The windbreaker Korean pine trees on the shoreline at some points reminds you of the ancient road leading to the Roman Empire dotted with the same but Italian pine trees that Gen. Marcus Vinicius (played by Robert Taylor) rushed his chariot to meet beautiful Lygia (played by Deborah Kerr) in an MGM film “Quo Vadis.”
Not only will you find Uljin scenery beautiful, you will also notice that many women in the coastal towns are quite handsome – tall, slim and gracefully tanned by the ocean wind. “Sara Chang,” one of my second cousins, and I were born in a farming village called Riverdale in English. The ancient, sleepy village of some two dozen farming houses was, and is, surrounded by high mountains and a river with crystal clear water flowing.
When nightfall sets in and the thatched houses were covered by lingering white smoke from firewood burning in the kitchens, and after the birds and dragon flies had returned to their nests in the summer, a chorus of frogs in the rice field would awaken the lightning bugs to fly out of the grasses dancing to the music. The luminous bugs never flew straight, but each drew different curvatures vertically and horizontally, sometimes nose diving while switching the light under their belly on and off.
Sara was a beautiful girl who had a pair of clear and black eyes, a long hair covering shoulders and always wore school uniform tight. Her hemline revealed her knees when she walked fast. The school rule was never to show the girl’s knees.
Time passed, and the street trams were being replaced by regular bus runs in the Seoul streets in 1968 the rails in the asphalt and cobweb electric aerial wires in Samkakji were also removed. One day we Riverdale girls, three of them, had met at a coffee shop in Namyoung-dong not far from the Main Gate of the U.S. Army Yongsan Garrison facing the Hangang Blvd in Samkakji.

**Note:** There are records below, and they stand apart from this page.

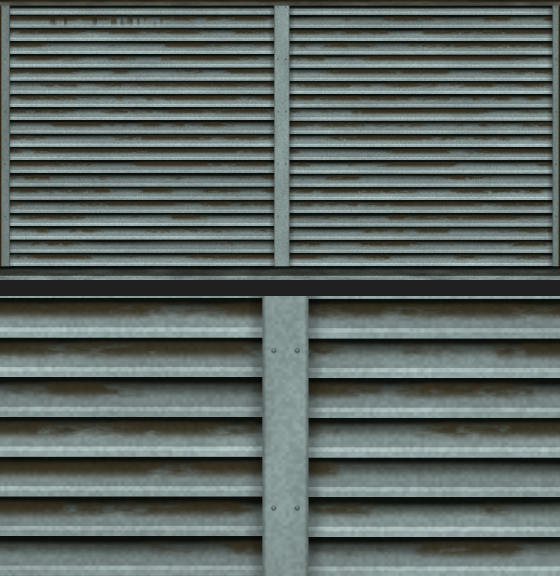
Top, the full canvas; bottom, a detail of the centre.
Give the GLSL for this texture, as a Shadertoy shader.

```glsl
// Weathered grey metal louvre: two panels of twenty slats between riveted posts.

// Layout, in canvas heights, measured from the top left
const float PITCH = 0.04727;
const float FIRST_EDGE = 0.0521;
const float BEAM_BOTTOM = 0.0200;
const float SLATS_BOTTOM = 0.9510;
const float SILL_TOP = 0.9850;
const float SIDE_POST = 0.0350;
const float MID_POST = 0.0275;
const float MID_X = 1.0065;
const float RIVET_PITCH = 0.1875;
const float RIVET_START = 0.0235;
const float RIVET_RADIUS = 0.0030;

// Wear
const float RUST_AMOUNT = 0.75;
const float GRAIN = 0.065;
const float ROW_VARIATION = 0.07;

// Colours
const vec3 GAP = vec3(0.045, 0.060, 0.045);
const vec3 SHADE = vec3(0.24, 0.265, 0.245);
const vec3 FACE = vec3(0.48, 0.54, 0.535);
const vec3 LIP = vec3(0.55, 0.62, 0.615);
const vec3 HIGHLIGHT = vec3(0.64, 0.71, 0.71);
const vec3 POST = vec3(0.52, 0.59, 0.58);
const vec3 RUST = vec3(0.19, 0.155, 0.085);
const vec3 BEAM = vec3(0.30, 0.31, 0.28);

float hash(vec2 p) {
    vec3 q = fract(vec3(p.xyx) * 0.1031);
    q += dot(q, q.yzx + 33.33);
    return fract((q.x + q.y) * q.z);
}

float noise(vec2 p) {
    vec2 i = floor(p), f = fract(p);
    f = f * f * (3.0 - 2.0 * f);
    return mix(mix(hash(i), hash(i + vec2(1, 0)), f.x),
               mix(hash(i + vec2(0, 1)), hash(i + vec2(1, 1)), f.x), f.y);
}

float fbm(vec2 p) {
    float sum = 0.0, amp = 0.5;
    for (int i = 0; i < 4; i++) {
        sum += amp * noise(p);
        p = p * 2.03 + 17.0;
        amp *= 0.5;
    }
    return sum;
}

// Smooth step centred on an edge
float over(float edge, float x, float aa) {
    return smoothstep(edge - aa, edge + aa, x);
}

vec3 slats(vec2 p, float px) {
    float side = step(MID_X, p.x);
    float t = (p.y - FIRST_EDGE - side * 0.001) / PITCH;
    float row = floor(t), f = fract(t), aa = 0.7 * px / PITCH;
    vec2 id = vec2(row + 40.0, side * 31.0 + 7.0);

    // Shadow fading into the sloped face, then the folded lip
    float depth = 0.10 + 0.07 * noise(vec2(p.x * 5.0, id.x * 3.7 + id.y));
    vec3 col = mix(GAP, SHADE, smoothstep(depth - 0.05, depth + 0.12, f));
    col = mix(col, FACE, smoothstep(depth + 0.06, 0.56, f));
    col = mix(col, HIGHLIGHT, over(0.74, f, aa));
    col = mix(col, LIP, over(0.85, f, aa));
    col *= 1.0 + ROW_VARIATION * (2.0 * hash(id) - 1.0);
    col *= 0.90 + 0.2 * fbm(vec2(p.x * 6.0, id.x * 5.3 + f * 1.5));

    // Rust and grime under the lip above, heavier on the upper rows
    float patches = fbm(vec2(p.x * 9.0 + id.y, id.x * 7.1));
    patches *= 0.55 + 0.75 * fbm(vec2(p.x * 60.0, p.y * 170.0));
    float rust = smoothstep(0.34, 0.56, patches + 0.10 * (1.0 - p.y));
    rust *= smoothstep(0.05, 0.18, f) * (1.0 - smoothstep(0.28, 0.62, f));
    col = mix(col, RUST, RUST_AMOUNT * rust);

    // Dark drips on the second slat of the left panel
    float drip = smoothstep(0.52, 0.78, noise(vec2(p.x * 85.0, 3.0 + p.y * 9.0)));
    drip *= smoothstep(0.14, 0.20, p.x) * (1.0 - smoothstep(0.52, 0.62, p.x));
    drip *= step(0.0, row) * step(row, 0.0) * (1.0 - smoothstep(0.45, 0.95, f));
    col = mix(col, RUST * 0.8, 0.6 * drip);

    // Cast shadows beside the posts and below the beam
    float gapToPost = min(abs(p.x - MID_X) - MID_POST, min(p.x, 2.0 - p.x) - SIDE_POST + 0.008);
    col *= mix(0.72, 1.0, smoothstep(0.0, 0.022, gapToPost));
    col = mix(GAP, col, smoothstep(BEAM_BOTTOM + 0.004, BEAM_BOTTOM + 0.015, p.y));
    return mix(col, GAP, over(1.0, f, aa));
}

// x runs across the post from its centre; rivets sit at plus and minus offset
vec3 post(vec2 p, float x, float halfWidth, float offset, float px) {
    vec3 col = POST * (0.88 + 0.22 * fbm(p * vec2(28.0, 9.0)));
    col *= mix(0.72, 1.0, smoothstep(0.0, 0.006, halfWidth - abs(x)));
    float y = (fract((p.y - RIVET_START) / RIVET_PITCH + 0.5) - 0.5) * RIVET_PITCH;
    float d = length(vec2(abs(x) - offset, y));
    col = mix(col, col * 0.62, 1.0 - over(RIVET_RADIUS, d, px));
    float glint = length(vec2(abs(x) - offset, y + 0.001));
    return mix(col, HIGHLIGHT, 0.6 * (1.0 - over(RIVET_RADIUS * 0.45, glint, px)));
}

void mainImage(out vec4 fragColor, in vec2 fragCoord) {
    float px = 1.0 / iResolution.y, aa = 0.7 * px;
    vec2 p = vec2(2.0 * fragCoord.x / iResolution.x, 1.0 - fragCoord.y * px);
    vec3 col = slats(p, px);

    // Centre post and the two side posts
    float x = p.x - MID_X, edge = min(p.x, 2.0 - p.x);
    float sideWidth = p.x < 1.0 ? SIDE_POST : SIDE_POST - 0.008;
    col = mix(col, post(p, x, MID_POST, 0.014, px), over(-MID_POST, -abs(x), aa));
    vec3 sidePost = 0.84 * post(p, edge - 0.5 * sideWidth, 0.5 * sideWidth, 0.0, px);
    sidePost = mix(RUST, sidePost, over(0.005, edge, aa));
    col = mix(col, sidePost, 1.0 - over(sideWidth, edge, aa));

    // Top beam, bottom recess and sill
    float dirt = fbm(p * vec2(14.0, 70.0));
    vec3 beam = mix(RUST * 0.8, BEAM, smoothstep(0.0, 0.013, p.y)) * (0.7 + 0.6 * dirt);
    col = mix(beam, col, over(BEAM_BOTTOM, p.y, aa));
    vec3 recess = mix(GAP, SHADE * 0.9, smoothstep(0.004, 0.017, p.y - SLATS_BOTTOM));
    col = mix(col, recess * (0.6 + 0.8 * dirt), over(SLATS_BOTTOM, p.y, aa));
    vec3 sill = FACE * (0.72 + 0.6 * dirt);
    col = mix(col, sill, over(SILL_TOP, p.y, aa));

    // Fine surface grain
    col *= 1.0 + GRAIN * (2.0 * noise(p * 230.0) - 1.0);
    fragColor = vec4(clamp(col, 0.0, 1.0), 1.0);
}
```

Sara, in her expensive looking dress and heels, walked in holding a hand of a tall American man who looked much older than her. He had a slightly tanned face with a crewcut hair and looked kind hearted, keep smiling at us. Sara’s English wasn’t perfect but we realized the fastest way to learn English was to have an English-speaking-boyfriend. She was a brave girl we all admired. We had never visited her home but we knew she once lived in an alley of Samkakji.
We were in our late 20s, all married. Sara told us they are going to marry as soon as her divorce is finalized. Sara said he is a civilian working at U.S. Army Garrison Yongsan. The smiling American invited us to have a lunch and we all squeezed into his car which had a U.S. Army number plate. We ended up as I remember at a U.S. Army facility somewhere in Bupyeong, west of Seoul. Since we didn’t know how to read menu, we decided to eat a ham-sandwich each with Coco Cola or Root Beer which was not a beer but tasted like some kind of gaseous herb medicine.
I have met her a couple of times before she and he left for Hawaii. Sara and her boyfriend married in Hawaii and she had invited her parents to America. Her father was my uncle once-removed, called a five-inch in Korean, which makes Sara and I are a six-inch blood related. The last I heard about Sara, she had divorced but lives in a fine American house with two grown up daughters.
I have long lost contact with Sara but I hope she would see this letter and the current views of front and rear alleys of Samkakji and also the front of the Main Gate #1 (now #16) Yongsan Garrison
where she must have waited her lover in the evenings of the weekdays. I know beautiful Sara loved him very much despite her father’s strong objection.
Post Script: The old thatched farm house in Riverdale where Sara was born was demolished a long ago. So was my birth house.
(The writer, Chang Soon Hee, is a grandmother, originally from the Riverdale, now lives in Seoul)